A Quiet Place (Krasinski, 2018)

A Quiet Place is among the best experiences I had watching a film this year, as it utilized its technical facets with a great amount of intelligence. From the sound design to the cinematography, John Krasinski ensures you are actively involved in the family’s plight—and maybe even implicated in it, as one flinches at every minute sound from within the film, and outside it. The monsters here are also genuinely scary, so hats off to the team who designed them. Seeing those slit-like ears open up… yeesh. They’re almost on par with the screaming mutant bear from Annihilation.

There’s also a lot going on in terms of trauma, and the torment involved in not being able to give it proper vocalization. The now-infamous nail scene, and the accompanying bathtub birth, is sort of a supplemental commentary on that notion, using body horror and physical pain to mirror the psychological wounding of seeing someone you love die a preventable death. It’s interesting to note that another popular horror film from this year, Hereditary, also deals with similar themes, but is more concerned with genealogical traumas, and how families can quickly unravel when they are not dealt with. Here, the very notion of the Abbotts unravelling would give the monsters an easy win—and that’s a key difference. The monsters, unlike in Hereditary, are not supposed to win. The Abbotts are far too resilient to lose, and they have the means not to. Nothing is predestined here like it is in Hereditary, and while that makes A Quiet Place less of a black hole of misery, it doesn’t weaken its impact, either.

And so, barring a few logistical holes (the biggest one for me being Dad’s refusal to explain the importance of the hearing aids to his daughter), A Quiet Place is a taut ninety-minutes of unfiltered dread and suspense.

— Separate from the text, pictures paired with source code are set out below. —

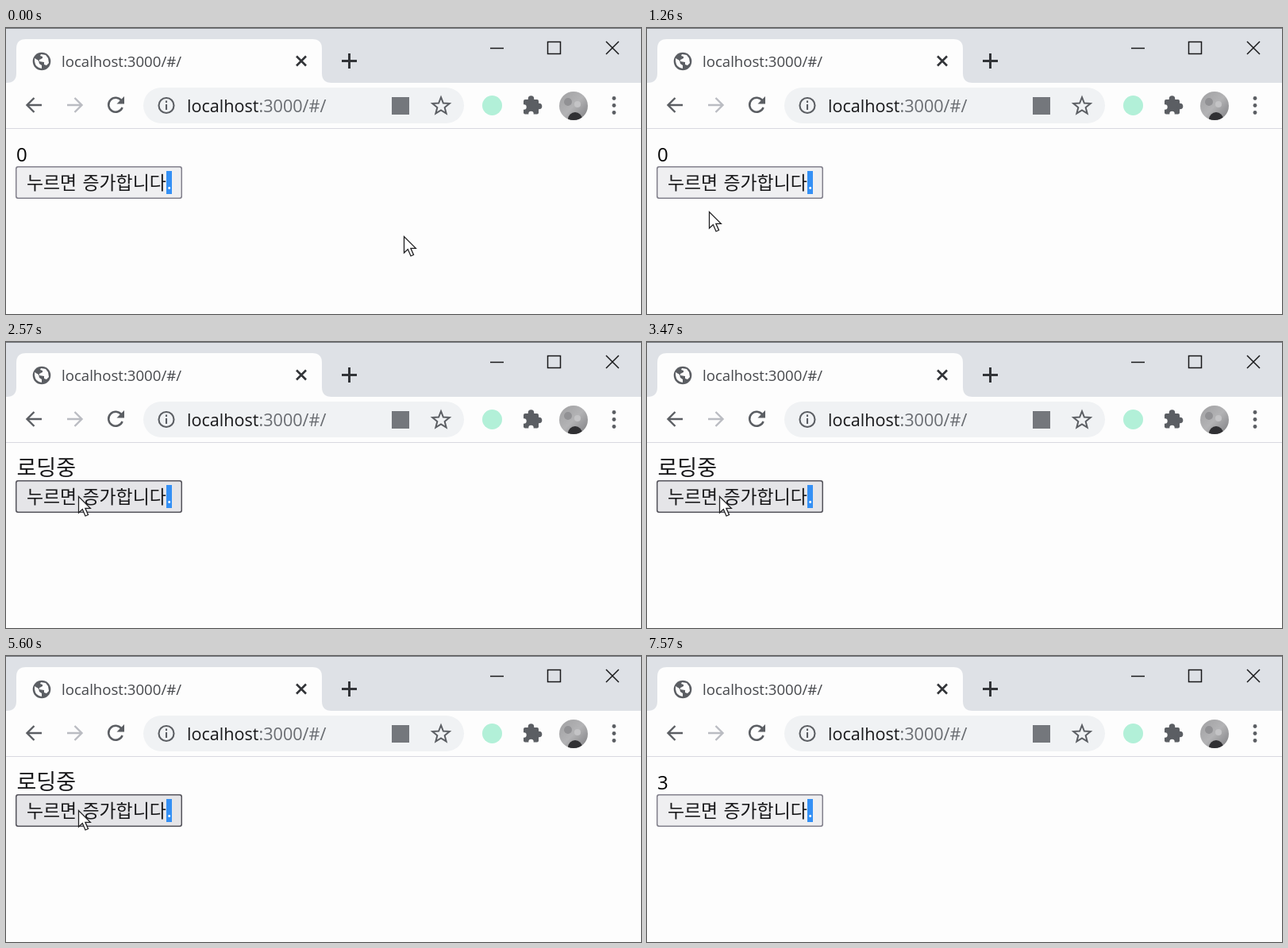
Recreate the animation shown at these times as an HTML page with a canvas. Size 800x360 px, loop 7600 ms.

```html
<!DOCTYPE html>
<html lang="ko">
<head>
<meta charset="utf-8">
<title>Counter</title>
<style>
html, body { margin: 0; width: 100%; height: 100%; overflow: hidden; background: #fdfdfd; }
canvas { display: block; width: 800px; height: 360px; }
</style>
</head>
<body>
<canvas id="stage" width="800" height="360"></canvas>
<script>
const ctx = document.getElementById('stage').getContext('2d');
const LOOP = 7600, LOAD = 1030, PRESS = 90;
const CLICKS = [1950, 3430, 4900];
const PAGE = '#fdfdfd', BAR = '#dee1e6', FIELD = '#f0f2f4', ICON = '#5b5e63', INK = '#18181a';
const LATIN = '"Open Sans", "Noto Sans", sans-serif';
const HANGUL = '"Noto Sans CJK KR", "Noto Sans CJK", sans-serif';

// time, x, y of the pointer tip
const PATH = [
  [0, 501, 262], [300, 501, 262], [1120, 78, 231], [1500, 78, 231],
  [1720, 91, 194], [6780, 91, 194], [7000, 118, 275]
];

function text(str, x, y, size, color, family = LATIN) {
  const weight = family === HANGUL ? 300 : 400;
  ctx.font = `${weight} ${size}px ${family}`;
  ctx.fillStyle = color;
  ctx.fillText(str, x, y);
}

function box(x, y, w, h, color) {
  ctx.fillStyle = color;
  ctx.fillRect(x, y, w, h);
}

function round(x, y, w, h, r, color) {
  ctx.beginPath();
  ctx.roundRect(x, y, w, h, r);
  ctx.fillStyle = color;
  ctx.fill();
}

function disc(x, y, r, color) {
  ctx.beginPath();
  ctx.arc(x, y, r, 0, Math.PI * 2);
  ctx.fillStyle = color;
  ctx.fill();
}

function stroke(d, color, width) {
  ctx.strokeStyle = color;
  ctx.lineWidth = width;
  ctx.stroke(new Path2D(d));
}

function fill(d, color) {
  ctx.fillStyle = color;
  ctx.fill(new Path2D(d));
}

function titleBar() {
  box(0, 0, 800, 69, BAR);
  box(0, 0, 800, 1, '#74777c');
  fill('M1 69Q13 69 13 57V26Q13 14 25 14H386Q398 14 398 26V57Q398 69 410 69Z', PAGE);

  disc(45, 42, 11.3, ICON);
  fill('M36 38L41 41L42 45L45 47V51Q37 50 36 42Z', PAGE);
  fill('M44 33L50 34L53 38L54 44L51 47L48 46V43L42 42V40L46 38V36L43 35Z', PAGE);

  text('localhost:3000/#/', 70, 48.5, 18.6, '#45474b');
  stroke('M366 35.5L378 47.5M378 35.5L366 47.5', '#323438', 2.6);
  stroke('M423 41.5H442M432.5 32V51', '#323438', 3);
  stroke('M610 25.5H627M682.5 17.5H698.5V32.5H682.5Z', '#18181a', 1.5);
  stroke('M756 17L772 33M772 17L756 33', '#18181a', 1.5);
}

function avatar(x, y, r) {
  ctx.save();
  ctx.beginPath();
  ctx.arc(x, y, r, 0, Math.PI * 2);
  ctx.clip();
  const g = ctx.createLinearGradient(x - r, y - r, x + r, y + r);
  g.addColorStop(0, '#a0a0a2');
  g.addColorStop(0.5, '#b3b3b5');
  g.addColorStop(1, '#7e7e81');
  ctx.fillStyle = g;
  ctx.fillRect(x - r, y - r, 2 * r, 2 * r);
  disc(x - 7, y - 5, 5, '#919194');
  disc(x + 5, y - 2, 4, '#c4c4c6');
  disc(x + 2, y + 17, 9, '#303033');
  ctx.restore();
}

function toolBar() {
  box(0, 126, 800, 1, '#d9d9e0');
  stroke('M45 97H27M35.5 88L26.5 97L35.5 106', ICON, 2.4);
  stroke('M77 97H95M86.5 88L95.5 97L86.5 106', '#babcc2', 2.4);
  stroke('M145.5 91.5A9 9 0 1 0 146.6 100', ICON, 2.5);
  fill('M149 86V95.5H139.5Z', ICON);

  round(173, 75, 404, 45, 22.5, FIELD);
  stroke('M192.5 97.5A9.5 9.5 0 1 1 211.5 97.5A9.5 9.5 0 1 1 192.5 97.5M202 96V103M202 91.5V94', ICON, 2.1);
  const size = 21.6;
  text('localhost', 228, 106, size, INK);
  text(':3000/#/', 228 + ctx.measureText('localhost').width, 106, size, '#696c71');

  box(486, 87, 22, 22, '#74777c');
  ctx.beginPath();
  for (let i = 0; i < 10; i++) {
    const a = -Math.PI / 2 + i * Math.PI / 5, r = i % 2 ? 4.9 : 11.3;
    ctx.lineTo(548 + r * Math.cos(a), 98.5 + r * Math.sin(a));
  }
  ctx.closePath();
  ctx.strokeStyle = ICON;
  ctx.lineWidth = 2;
  ctx.stroke();

  disc(612.5, 97.5, 12.5, '#b2f0d8');
  round(652, 90, 19, 18.5, 2, ICON);
  disc(661.5, 89, 3.8, ICON);
  disc(671.5, 98.5, 3.8, ICON);
  disc(652.5, 99.5, 3.2, PAGE);
  disc(661.5, 108, 3.2, PAGE);
  avatar(715, 98, 18);
  for (const y of [88.5, 97.5, 106.5]) disc(766, y, 2.4, ICON);
}

function pointer(t) {
  const i = PATH.findIndex(p => p[0] > t);
  if (i < 0) return null;
  const [t0, x0, y0] = PATH[i - 1], [t1, x1, y1] = PATH[i];
  const u = (t - t0) / (t1 - t0);
  const leaving = i === PATH.length - 1;
  const e = leaving ? u * u : u * u * (3 - 2 * u);
  return { x: x0 + (x1 - x0) * e, y: y0 + (y1 - y0) * e };
}

function counter(t) {
  const loading = CLICKS.some(c => t >= c && t < c + LOAD);
  if (loading) text('로딩중', 13.5, 167.5, 27, INK, HANGUL);
  else text(String(CLICKS.filter(c => t >= c + LOAD).length), 13, 168, 24, '#000');
}

function button(hover, pressed) {
  const dark = hover && !pressed;
  round(12, 174, 210, 41, 3, dark ? '#55545c' : '#82808c');
  round(13.5, 175.5, 207, 38, 2, dark ? '#e5e5e8' : '#efeff1');
  text('누르면', 26, 203, 22.9, INK, HANGUL);
  text('증가합니다', 96.5, 203, 22.9, INK, HANGUL);
  box(202, 180, 7, 29, '#3490f5');
  text('.', 202.5, 203, 22.9, '#fff', HANGUL);
}

function arrow({ x, y }) {
  ctx.save();
  ctx.translate(Math.round(x) + 0.5, Math.round(y) + 0.5);
  ctx.lineJoin = 'miter';
  const d = 'M0 0V20.5L4.8 16L8.5 24.5L12 23L8.4 14.8H14.8Z';
  fill(d, '#fff');
  stroke(d, '#202022', 1.3);
  ctx.restore();
}

function draw(t) {
  box(0, 0, 800, 360, PAGE);
  titleBar();
  toolBar();
  counter(t);
  const p = pointer(t);
  const hover = p && p.x > 12 && p.x < 222 && p.y > 174 && p.y < 215;
  button(hover, CLICKS.some(c => t >= c - PRESS && t < c));
  if (p) arrow(p);
}

const start = performance.now();
function tick() {
  draw((performance.now() - start) % LOOP);
  requestAnimationFrame(tick);
}
tick();
</script>
</body>
</html>
```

The jump scares are also very effective, my favourite being the one with the baby raccoons. Now that produced a true gasp.